AMENITY and PUBLIC SAFETY
The Hastings Point community has fought since 1980 to preserve the amenity of this area and the DCP for the area was established in 2010 after years of comprehensive and painstaking consultation. This must be adhered to. Lot 156 Creek St is an integral component of this DCP. A number of components of this proposal show no understanding at all of the needs of the existing and future local communities, but rather seek to impose what they perceive to be ‘improvements’ in the form of a routine, unspecified and unnecessary ‘community lot’ which are of grave concern in terms of risk factors.
Further the large area which will remain mown is clearly preparation for a future application of modify use with the intention to see more properties as has happened with new developments across the Tweed Shire.
It is also noted that jetskis are currently being launched from Lot 156 directly into the estuary which are disturbing mangrove flora and fauna, and putting public safety at risk. This is a significant issue already with only one house on the development.
This proposal is:
- Uncharacteristic with the low lying character of Creek St and adjoining properties.
- Inconsistent with proposed planning amendments including a 75m buffer, suburban-style lots, no/minimal fill.
- Provides no specific mosquito & biting midge assessment in respect of subject DA.
- Adverse visual impact of houses in Creek St, too close to estuary and viewing from east
PLANNING – GENERAL
DEVELOPER TRACK RECORD
This developer should not be allowed to profit from accumulated misdeeds perpetuated by both themselves and the previous owner.
Failure by successive agencies to enforce the restitution of Christies Creek estuary/tributaries has resulted in an inappropriate zoning being attributed to this site. Urban residential zoning provides for a range of types of housing within the constraints of the site. It is clear that the most appropriate form of development on this site, if there is to be any at all, is a total of 8-10 raised stump houses along the Creek Street extension between the 30 Creek Street and the current entrance to the Lot 156 site.
The current owner purchased the site in the full knowledge that it was highly constrained yet has continued to degrade the land, the estuary and the community in his own commercial interests to the detriment of every other owner.
In short, the constraints to the land in respect of “adjoining environmental zones, flooding, acid sulphate soils, flora and fauna protection, the identified visual settings, sea level rise and access” have been specifically addressed by HPDC in respect of the Lot 156 site to conclude: “As such development of the site is problematic”.
The legal support to respect these constraints exists and should be applied. In considering the constraints of the land, it is a recurring mandate in HPDC to protect and restore/re-establish where clearing and changes to the landform have occurred.
The developer and predecessors have exacerbated flood risk through damming the Cudgera Creek estuary, and erection of the single house on the site.
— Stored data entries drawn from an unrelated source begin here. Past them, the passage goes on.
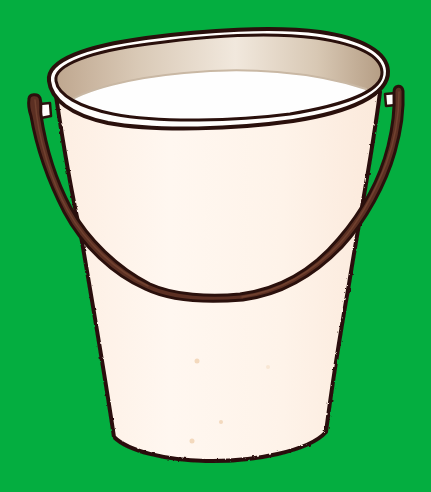
<!DOCTYPE html>
<html lang="en">
<head>
<meta charset="utf-8">
<title>Bucket of milk</title>
<style>
:root {
  --green: #04ae40;
  --ink: #2a100c;
  --handle: #5c3023;
  --handle-light: #7a4936;
  --rim: #fffdfb;
  --milk: #fefefe;
  --milk-edge: #c9b8a4;
  --speck: #f3d9bd;
}
html, body { margin: 0; height: 100%; overflow: hidden; background: var(--green); }
.bucket { display: block; width: 431px; height: 492px; }
.ground { fill: var(--green); }
.outline { fill: none; stroke: var(--ink); stroke-width: 4; stroke-linejoin: round; stroke-linecap: round; }
.rim { fill: var(--rim); stroke: var(--ink); stroke-width: 4; }
.milk { fill: var(--milk); stroke: var(--milk-edge); stroke-width: 2; }
.handle { fill: var(--handle); stroke: var(--ink); stroke-width: 3; stroke-linejoin: round; }
.shine { fill: none; stroke: var(--handle-light); stroke-width: 1.5; stroke-linecap: round; opacity: .7; }
.peg { fill: var(--rim); stroke: var(--ink); stroke-width: 2.5; stroke-linejoin: round; }
.speck { fill: var(--speck); }
</style>
</head>
<body>
<svg class="bucket" viewBox="0 0 431 492" role="img" aria-label="White bucket filled with milk, with a brown handle">
  <defs>
    <linearGradient id="body-fill" x1="0" y1="0" x2="1" y2="0">
      <stop offset="0" stop-color="#fdeee2"/>
      <stop offset=".35" stop-color="#fff7f0"/>
      <stop offset=".7" stop-color="#fef3e9"/>
      <stop offset="1" stop-color="#fbe9db"/>
    </linearGradient>
    <linearGradient id="inside-fill" x1="0" y1="0" x2="1" y2="0">
      <stop offset="0" stop-color="#bfa78f"/>
      <stop offset=".25" stop-color="#d9c9b6"/>
      <stop offset=".55" stop-color="#f1e8dd"/>
      <stop offset=".8" stop-color="#d8c8b4"/>
      <stop offset="1" stop-color="#b59d84"/>
    </linearGradient>
    <path id="opening" d="M56 81C53 65 92 51 148 44C206 36 270 32 316 38C356 44 381 55 382 72C383 91 345 105 290 114C236 121 160 123 113 114C79 107 58 95 56 81Z"/>
    <clipPath id="opening-clip"><use href="#opening"/></clipPath>
    <filter id="rough" x="-5%" y="-5%" width="110%" height="110%">
      <feTurbulence type="fractalNoise" baseFrequency=".25" numOctaves="2" seed="4" result="grain"/>
      <feDisplacementMap in="SourceGraphic" in2="grain" scale="2.5"/>
    </filter>
  </defs>

  <rect class="ground" width="431" height="492"/>

  <g id="pail" filter="url(#rough)">
    <path d="M56 96C64 150 72 195 81 236C92 300 104 370 114 437C128 451 165 460 206 461C254 462 309 451 326 432C332 385 340 335 349 284C360 215 373 150 380 92Z" fill="url(#body-fill)"/>
    <path class="outline" d="M56 96C64 150 72 195 81 236C92 300 104 370 114 437C128 451 165 460 206 461C254 462 309 451 326 432C332 385 340 335 349 284C360 215 373 150 380 92"/>
  </g>
  <g id="specks" class="speck">
    <circle cx="197" cy="361" r="2.5"/>
    <circle cx="221" cy="422" r="2"/>
    <circle cx="192" cy="441" r="2.5"/>
    <circle cx="268" cy="367" r="2" opacity=".5"/>
  </g>

  <g id="rim-and-milk">
    <path class="rim" d="M49 81C46 60 87 46 146 38C206 30 274 26 320 32C362 38 387 52 388 71C389 95 350 112 293 121C236 129 158 132 108 123C70 115 51 99 49 81Z"/>
    <use href="#opening" fill="url(#inside-fill)"/>
    <g clip-path="url(#opening-clip)">
      <path class="milk" d="M64 104C86 89 130 78 184 73C244 67 312 71 366 89L380 130H60Z"/>
    </g>
    <use href="#opening" class="outline" style="stroke-width:3"/>
  </g>

  <g id="pegs" class="peg">
    <path d="M40 104L50 103L51 116L41 118Z"/>
    <path d="M385 94L396 93L396 105L386 106Z"/>
  </g>

  <g id="handle">
    <path class="handle" d="M29 99C29 94 38 93 40 98C42 104 40 109 41 115C46 148 57 182 71 208C88 239 118 268 150 284C174 295 210 297 240 294C278 289 312 270 338 239C362 211 380 178 388 146C393 126 395 112 394 92C394 85 402 84 403 91C404 111 401 131 395 152C386 184 366 221 342 247C315 275 281 295 243 300C208 303 170 301 145 289C113 275 82 246 64 212C47 179 36 145 31 116C29 110 28 105 29 99Z"/>
    <path class="shine" d="M35 100C38 140 52 183 68 211C86 243 116 271 148 286"/>
    <path class="shine" d="M399 92C399 120 393 146 386 164C374 194 357 224 340 243C313 272 280 291 242 297"/>
  </g>
</svg>
</body>
</html>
Photographic evidence shows clearly that the estuary is finding a new path – right through the proposed development site.
The only solution to these issues is that the original estuary must be reinstated prior to any further consideration of proposals for this site.
We also request that ALL previous submissions and petitions formerly provided to the Department of Planning by the Hastings Point Progress Association and residents, in relation to Lot 156, be reconsidered under this current submission process.
We finally note that Tweed Shire Council has a Duty of Care for existing residents which we expect to be honoured. We reserve the right to take class action if necessary.